References

  1. IPC-7530, “Guidelines for Temperature Profiling for Mass Soldering Processes (Reflow and Wave),” May 2001.
  2. J-STD-020D, “Moisture/Reflow Sensitivity Classification for Nonhermetic Solid State Surface Mount Devices,” July 2004.
  3. U. Marquez and D. Barbini, “The Importance of Cooling Rate in Developing the Totally Controlled Reflow Process for Lead Free and Eutectic Tin Lead Processing,” IPC Apex, March-April 2003.

Ursula Marquez de Tino is a process and research engineer at Vitronics Soltec, based in the Unovis SMT Lab (vitronics-soltec.com); This e-mail address is being protected from spambots. You need JavaScript enabled to view it .

 

Columns

Eastern-US: China’s New Competitor?

Parity emerges among EMS Factories from Asia, Mexico and the US.
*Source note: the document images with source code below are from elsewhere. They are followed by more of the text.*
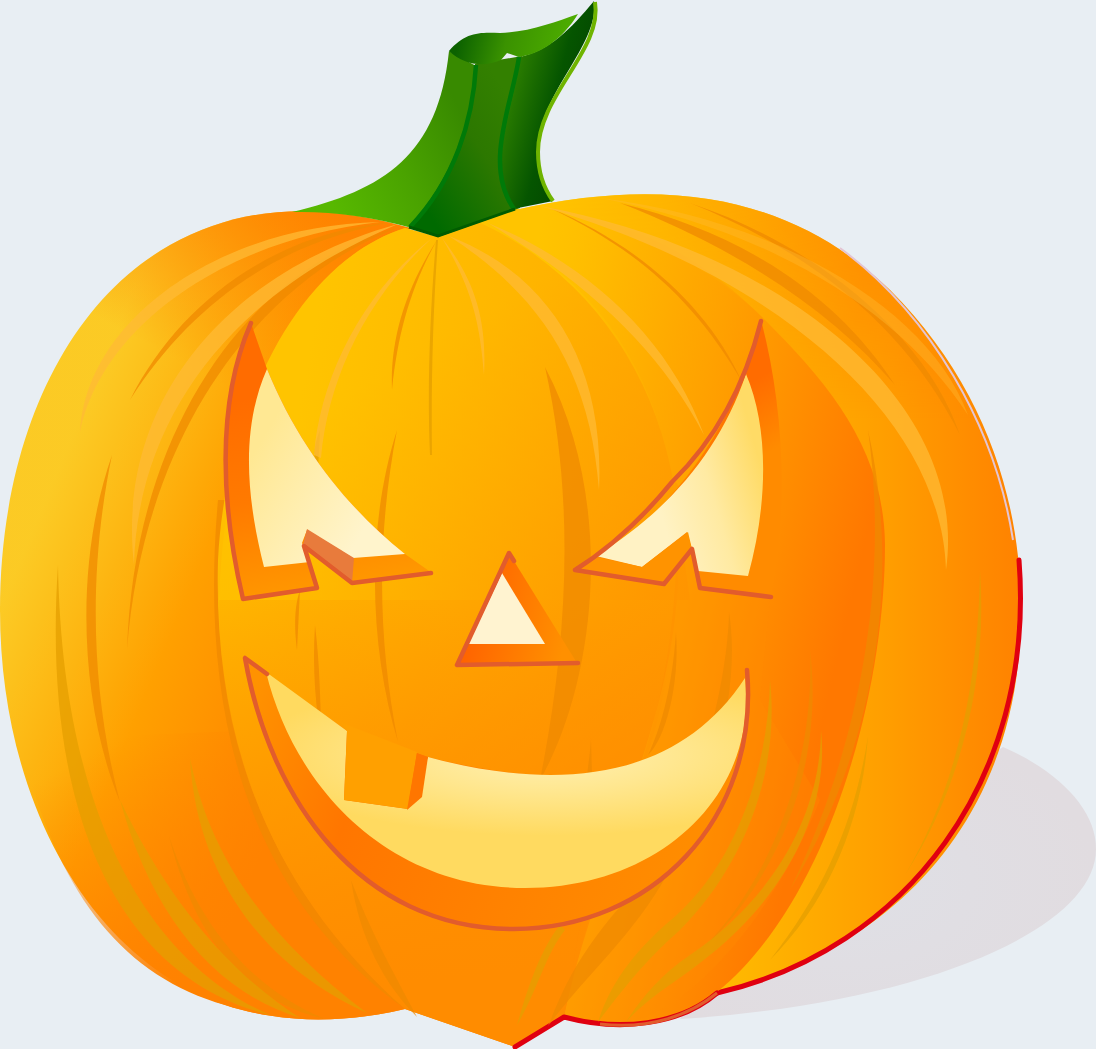
<!DOCTYPE html>
<html lang="en">
<head>
<meta charset="utf-8">
<title>Jack-o'-lantern</title>
<style>
:root{
  --sky:#e8eef3;
  --shadow:#e1dce0;
  --gold:#ffc400;
  --amber:#ffa000;
  --orange:#ff8200;
  --deep:#ff6c00;
  --crease:#f08a00;
  --olive:#e59f00;
  --shine:#ffbb35;
  --outline:#e25c2c;
  --red:#e00010;
  --vein:#007a08;
  --lime:#6fb400;
}
html,body{margin:0;background:var(--sky);overflow:hidden}
svg{display:block;width:1096px;height:1049px}
.gold{stop-color:var(--gold)}
.amber{stop-color:var(--amber)}
.orange{stop-color:var(--orange)}
.deep{stop-color:var(--deep)}
.crease{fill:var(--crease);opacity:.75}
.olive{fill:var(--olive);opacity:.75}
.shine{fill:var(--shine);opacity:.75}
.outline{fill:none;stroke:var(--outline);stroke-width:4.5;stroke-linecap:round;stroke-linejoin:round}
.edge{fill:none;stroke:var(--red);stroke-width:5;stroke-linecap:round;stroke-linejoin:round}
.vein{fill:none;stroke:var(--vein);stroke-width:4.5}
</style>
</head>
<body>
<svg viewBox="0 0 1096 1049" role="img" aria-label="Grinning carved pumpkin with a green stem">
<defs>
  <linearGradient id="left-rib" gradientUnits="userSpaceOnUse" x1="20" y1="560" x2="330" y2="690">
    <stop class="gold" offset="0" stop-opacity=".85"/><stop class="amber" offset=".5"/><stop class="orange" offset="1"/>
  </linearGradient>
  <linearGradient id="left-top" gradientUnits="userSpaceOnUse" x1="250" y1="400" x2="350" y2="215">
    <stop class="orange" offset="0" stop-opacity="0"/><stop class="orange" offset="1"/>
  </linearGradient>
  <linearGradient id="left-base" gradientUnits="userSpaceOnUse" x1="120" y1="740" x2="230" y2="960">
    <stop class="orange" offset="0" stop-opacity="0"/><stop class="orange" offset="1"/>
  </linearGradient>
  <linearGradient id="front-rib" gradientUnits="userSpaceOnUse" x1="290" y1="430" x2="560" y2="880">
    <stop class="gold" offset="0"/><stop class="amber" offset=".55"/><stop class="orange" offset="1"/>
  </linearGradient>
  <linearGradient id="front-side" gradientUnits="userSpaceOnUse" x1="300" y1="400" x2="680" y2="470">
    <stop class="gold" offset="0"/><stop class="amber" offset=".75"/><stop stop-color="#ff9600" offset="1"/>
  </linearGradient>
  <linearGradient id="front-base" gradientUnits="userSpaceOnUse" x1="400" y1="560" x2="440" y2="980">
    <stop class="amber" offset="0" stop-opacity="0"/><stop stop-color="#ff8c00" offset="1"/>
  </linearGradient>
  <linearGradient id="mid-rib" gradientUnits="userSpaceOnUse" x1="540" y1="400" x2="880" y2="480">
    <stop class="gold" offset="0"/><stop class="amber" offset=".5"/><stop stop-color="#ff7800" offset="1"/>
  </linearGradient>
  <linearGradient id="right-rib" gradientUnits="userSpaceOnUse" x1="660" y1="600" x2="1020" y2="600">
    <stop class="gold" offset="0"/><stop class="amber" offset=".6"/><stop class="orange" offset="1"/>
  </linearGradient>
  <linearGradient id="right-top" gradientUnits="userSpaceOnUse" x1="540" y1="230" x2="860" y2="300">
    <stop class="gold" offset="0"/><stop class="amber" offset=".6"/><stop class="orange" offset="1"/>
  </linearGradient>
  <linearGradient id="rib-fade" x1="0" y1="0" x2="0" y2="1">
    <stop offset=".12" stop-color="#fff"/><stop offset=".4" stop-color="#000"/>
  </linearGradient>
  <mask id="top-mask"><rect width="1096" height="1049" fill="url(#rib-fade)"/></mask>
  <linearGradient id="stem-left" gradientUnits="userSpaceOnUse" x1="330" y1="200" x2="470" y2="130">
    <stop offset="0" stop-color="#57b800"/><stop offset=".5" stop-color="#4aa300"/><stop offset="1" stop-color="#388a00"/>
  </linearGradient>
  <linearGradient id="stem-front" gradientUnits="userSpaceOnUse" x1="420" y1="200" x2="530" y2="130">
    <stop offset="0" stop-color="#006a00"/><stop offset=".6" stop-color="#2c7800"/><stop offset="1" stop-color="#338000"/>
  </linearGradient>
  <linearGradient id="stem-right" gradientUnits="userSpaceOnUse" x1="500" y1="90" x2="575" y2="110">
    <stop offset="0" stop-color="#338600"/><stop offset=".7" stop-color="#055500"/><stop offset="1" stop-color="#044b00"/>
  </linearGradient>
  <linearGradient id="stem-cut" gradientUnits="userSpaceOnUse" x1="460" y1="35" x2="560" y2="60">
    <stop offset="0" stop-color="#0c6200"/><stop offset=".45" stop-color="#3a9200"/><stop offset="1" stop-color="#4cab00"/>
  </linearGradient>
  <linearGradient id="glow-left" gradientUnits="userSpaceOnUse" x1="255" y1="450" x2="370" y2="520">
    <stop offset="0" stop-color="#ffe893"/><stop offset="1" stop-color="#fff4cc"/>
  </linearGradient>
  <linearGradient id="glow-right" gradientUnits="userSpaceOnUse" x1="660" y1="510" x2="765" y2="480">
    <stop offset="0" stop-color="#fff2c4"/><stop offset=".5" stop-color="#ffeaa2"/><stop offset="1" stop-color="#ffdb66"/>
  </linearGradient>
  <radialGradient id="glow-mouth" gradientUnits="userSpaceOnUse" cx="545" cy="755" r="290" gradientTransform="matrix(1 0 0 .28 0 543)">
    <stop offset="0" stop-color="#fff0b4"/><stop offset=".45" stop-color="#ffe790"/><stop offset="1" stop-color="#ffda60"/>
  </radialGradient>
  <linearGradient id="carve-left" gradientUnits="userSpaceOnUse" x1="240" y1="400" x2="280" y2="600">
    <stop class="deep" offset="0"/><stop offset=".5" stop-color="#ff7a00"/><stop offset="1" stop-color="#ff9800"/>
  </linearGradient>
  <linearGradient id="carve-right" gradientUnits="userSpaceOnUse" x1="755" y1="380" x2="790" y2="440">
    <stop class="deep" offset="0"/><stop offset="1" stop-color="#ff8b00"/>
  </linearGradient>
  <linearGradient id="carve-nose" gradientUnits="userSpaceOnUse" x1="470" y1="620" x2="565" y2="640">
    <stop offset="0" stop-color="#ff6400"/><stop offset="1" stop-color="#ff9000"/>
  </linearGradient>
  <linearGradient id="carve-mouth" gradientUnits="userSpaceOnUse" x1="250" y1="700" x2="740" y2="880">
    <stop offset="0" stop-color="#ff9200"/><stop offset=".25" stop-color="#ff7600"/><stop offset="1" stop-color="#ff9000"/>
  </linearGradient>
  <radialGradient id="ground-tone" cx=".4" cy=".5" r=".6">
    <stop offset="0" stop-color="#dfe0e6"/><stop offset="1" stop-color="var(--shadow)"/>
  </radialGradient>
</defs>

<rect width="1096" height="1049" fill="var(--sky)"/>
<path id="ground-shadow" fill="url(#ground-tone)" d="M1003 747C1060 772 1096 810 1096 849C1096 930 920 1004 680 1019L720 940Z"/>

<g id="pumpkin">
  <g id="right-side">
    <path id="right-body" fill="url(#right-rib)" d="M515 210C700 168 812 215 890 290C985 385 1021 500 1021 611C1021 830 880 955 717 992L600 980L620 400Z"/>
    <path fill="url(#right-top)" mask="url(#top-mask)" d="M515 210C700 168 812 215 890 290C985 385 1021 500 1021 611L700 600Z"/>
    <path fill="none" stroke="#e4c5d3" stroke-width="2" d="M840 248C930 315 995 425 1013 540"/>
    <path class="edge" d="M1019 560C1036 780 905 950 717 993" stroke-width="4"/>
  </g>
  <path id="middle-side" fill="url(#mid-rib)" d="M470 222L515 209C610 220 700 255 765 320C830 385 884 450 885 545C885 690 830 900 717 992C670 1030 620 1028 564 1016L500 1000Z"/>
  <path fill="url(#right-top)" d="M478 222L515 209C620 213 695 250 763 318C748 375 705 450 672 485C655 360 585 270 478 222Z" opacity=".65"/>
  <path id="left-side" fill="url(#left-rib)" d="M410 228C320 202 242 205 170 245C60 307 0 450 0 610C0 800 90 960 225 1005C285 1025 350 1022 405 1009L450 900L330 500Z"/>
  <path id="left-side-base" fill="url(#left-base)" d="M20 740C55 890 120 975 225 1005C285 1025 350 1022 405 1009L420 960L260 730Z"/>
  <path id="left-side-top" fill="url(#left-top)" d="M410 228C320 202 242 205 170 245C110 280 70 330 45 390L290 420Z"/>
  <path class="crease" d="M218 500C200 700 240 890 405 1009L418 1002C260 860 225 700 228 500Z"/>
  <path id="front" fill="url(#front-rib)" d="M405 228L438 237L478 222C585 270 655 370 674 485C700 690 610 800 564 1016L515 1047L405 1009C270 890 213 740 218 560C225 420 290 265 405 228Z"/>
  <path fill="url(#front-side)" d="M405 228L438 237L478 222C585 270 655 370 674 485L690 600L219 600C225 420 290 265 405 228Z" opacity=".6"/>
  <path id="front-lower" fill="url(#front-base)" d="M219 600L676 600C668 760 600 850 564 1016L515 1047L405 1009C270 890 218 740 219 600Z"/>
  <path fill="#ff8b00" d="M674 480C686 620 655 760 600 860C575 920 575 970 564 1016L620 1024C680 1020 770 925 820 800L760 700L770 600Z" opacity=".3"/>
  <path class="edge" d="M515 1047L564 1017C620 1032 680 1025 717 993"/>
  <path fill="none" stroke="var(--outline)" stroke-width="3" d="M600 1024C650 1030 690 1015 717 993"/>

  <g id="creases" class="crease">
    <path d="M395 222C280 230 180 300 130 400C190 305 280 240 395 222Z"/>
    <path d="M400 227C265 260 135 410 127 650C145 420 270 275 400 227Z"/>
    <path d="M112 455C72 570 82 710 120 802C93 700 86 580 112 455Z"/>
    <path d="M169 836C192 930 240 1000 325 1019C255 990 200 930 169 836Z"/>
    <path d="M545 367C575 500 568 640 540 780C592 690 620 510 545 367Z"/>
    <path d="M397 430C365 530 370 650 398 742C378 640 376 540 397 430Z"/>
    <path d="M437 240C405 290 390 340 392 390C398 330 412 285 437 240Z"/>
    <path d="M315 625C312 670 316 710 322 745C320 700 320 665 315 625Z"/>
    <path d="M351 880C360 940 385 985 417 1017C392 970 370 930 351 880Z"/>
    <path d="M729 612C728 670 705 800 635 890C570 960 560 1000 548 1026C590 970 640 930 675 860C720 770 740 680 729 612Z"/>
    <path d="M810 650C815 780 760 900 690 960C775 890 825 770 810 650Z"/>
    <path d="M676 632C672 690 660 730 648 755C665 740 680 685 676 632Z"/>
    <path d="M591 738C590 755 588 765 587 775L592 772Z"/>
    <path d="M550 208C640 245 710 310 742 382C695 300 635 248 550 208Z"/>
    <path d="M620 203C750 235 840 300 895 385C830 310 740 250 620 203Z"/>
    <path d="M868 430C900 570 880 740 790 890C862 740 889 580 868 430Z"/>
    <path d="M690 203C830 250 930 345 960 435C910 335 820 255 690 203Z"/>
    <path d="M300 590C293 610 295 635 297 650Z"/>
  </g>
  <g id="furrows" class="olive">
    <path d="M58 565C42 800 110 975 270 1015C145 960 62 810 58 565Z"/>
    <path d="M120 800C150 910 210 990 300 1018C225 970 165 895 120 800Z"/>
    <path d="M190 758C195 860 250 960 367 1013C270 940 210 860 190 758Z"/>
    <path d="M980 570C988 680 960 790 905 875C955 790 978 690 980 570Z"/>
    <path d="M868 736C862 820 830 900 770 960C825 890 855 820 868 736Z"/>
    <path d="M770 680C768 770 735 870 665 925C620 965 605 1000 598 1022C615 1000 640 965 680 930C745 865 780 770 770 680Z"/>
    <path d="M821 730C820 820 770 900 690 955C660 975 640 1000 626 1022C650 995 680 980 710 955C785 895 830 810 821 730Z"/>
    <path d="M560 925C540 950 527 990 517 1025C538 990 545 955 565 930Z"/>
    <path d="M436 240C430 310 427 390 430 455L432 455C431 385 433 310 438 240Z"/>
    <path d="M320 430C314 445 312 460 318 470Z"/>
  </g>
  <g id="highlights" class="shine">
    <path d="M380 222C220 225 85 320 80 433C100 330 220 240 380 222Z"/>
    <path d="M398 224C230 270 115 400 134 565C138 410 240 290 398 224Z"/>
    <path d="M432 238C360 295 320 380 314 455L321 458C328 380 365 300 432 238Z"/>
    <path d="M442 238C475 280 487 320 484 375C480 320 470 285 442 238Z"/>
    <path d="M449 236C550 275 605 365 599 490C590 370 540 295 449 236Z"/>
    <path d="M488 223C590 265 670 340 704 435C660 350 590 285 488 223Z"/>
    <path d="M540 206C780 250 970 400 946 570C942 420 780 275 540 206Z"/>
    <path d="M600 198C780 220 930 310 968 415C900 310 770 230 600 198Z" opacity=".5"/>
  </g>
</g>

<g id="stem">
  <path fill="url(#stem-left)" d="M292 212C385 190 438 155 449 51L476 66L472 150L412 228C370 216 330 211 292 212Z"/>
  <path fill="url(#stem-front)" d="M475 64L522 56L520 208L438 237L409 227C450 180 470 130 475 64Z"/>
  <path fill="url(#stem-right)" d="M520 57C550 50 570 30 594 1C600 45 537 95 537 153C537 175 545 190 553 201L513 209C485 165 515 110 520 57Z"/>
  <path fill="url(#stem-cut)" d="M449 51C465 32 480 32 500 33C530 32 555 22 578 14C562 40 540 54 519 57L507 53L501 60C485 67 465 66 449 51Z"/>
  <path class="vein" d="M476 65C473 120 455 180 410 227M519 57C512 105 483 165 514 209"/>
  <path fill="none" stroke="var(--lime)" stroke-width="4" d="M595 2C603 50 538 95 538 152C538 175 545 190 553 201"/>
  <path fill="none" stroke="#005c00" stroke-width="3" d="M409 227L438 236L515 209"/>
</g>

<g id="left-eye">
  <path fill="url(#carve-left)" d="M251 323L267 369C300 450 350 510 405 554L432 573L353 583L303 545L317 588L243 599C222 510 215 405 251 323Z"/>
  <path fill="url(#glow-left)" d="M267 369C300 450 350 510 405 554L353 558L307 530L302 543L310 562L264 567C247 500 240 430 267 369Z"/>
  <path fill="#e87b3c" d="M307 529L354 558L352 583L303 545Z"/>
  <path class="outline" d="M251 323C215 405 222 510 243 599L317 588L304 546L352 583L431 573"/>
</g>

<g id="right-eye">
  <path fill="url(#carve-right)" d="M761 320C782 400 790 500 771 597L700 588L691 548L664 584L575 570C680 520 745 400 761 320Z"/>
  <path fill="url(#glow-right)" d="M746 374C768 425 769 500 748 576L698 571L687 532L642 567L596 556C670 510 720 450 746 374Z"/>
  <path fill="#ff9300" d="M575 570L596 557L642 567L688 532L692 549L664 584Z"/>
  <path class="outline" d="M761 321C745 385 715 440 672 482C645 515 615 545 575 570L664 584L692 549L700 588L771 597"/>
</g>

<g id="nose">
  <path fill="url(#carve-nose)" d="M509 553L577 663L457 664Z"/>
  <path fill="#fff3d0" d="M502 573L545 644L468 644Z"/>
  <path class="outline" d="M514 561L509 553L457 665L578 663"/>
</g>

<g id="mouth">
  <path fill="url(#carve-mouth)" d="M245 658L347 731L428 757C560 790 690 790 747 670C760 820 650 930 512 929C360 928 270 800 245 658Z"/>
  <path fill="url(#glow-mouth)" d="M266 672L347 731L344 800L408 809L428 757C550 790 675 785 745 678C758 795 660 888 525 888C390 888 295 790 266 672Z"/>
  <path id="tooth" fill="#ffa000" d="M340 722L347 731L344 800L408 809L417 752Z"/>
  <path fill="#ff7600" d="M417 753L428 757L422 797L407 810Z"/>
  <path class="outline" d="M267 674L245 658C270 800 360 928 512 929C650 930 760 820 747 670"/>
</g>
</svg>
</body>
</html>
For the first time in years we see parity in the Eastern US among EMS factories from Asia, Mexico and the US. This EMS market condition will permit American OEMs (the EMS industry refers to OEMs as customers) to have more EMS pathways to choose from. Now more than ever, such EMS assignments will require deeper investigation relating to the OEMs’ evaluation of manufacturing strategies.

Read more...
 
The Human Touch

For those who count on the electronics industry for big feats, it’s been a remarkable couple of years.

Read more...
 

Features

Advances in Concentration Monitoring and Closed-Loop Control

Contaminated bath water skews refractive index results. New technology can accurately measure aqueous cleaning agent concentration.

Read more...
 
Circuits Disassembly: Materials Characterization and Failure Analysis

A systematic approach to nonconventional methods of encapsulant removal.

Read more...
 

Search

Search

Login

CB Login

Language

Language

English French German Italian Portuguese Russian Spanish
 

Products

KIC Debuts K2 Thermal Profiler
K2 thermal profiler has plug-and-play hardware and a graphical user interface said to make profiling both quick and easy. Enables each thermocouple to use its own unique process window, while...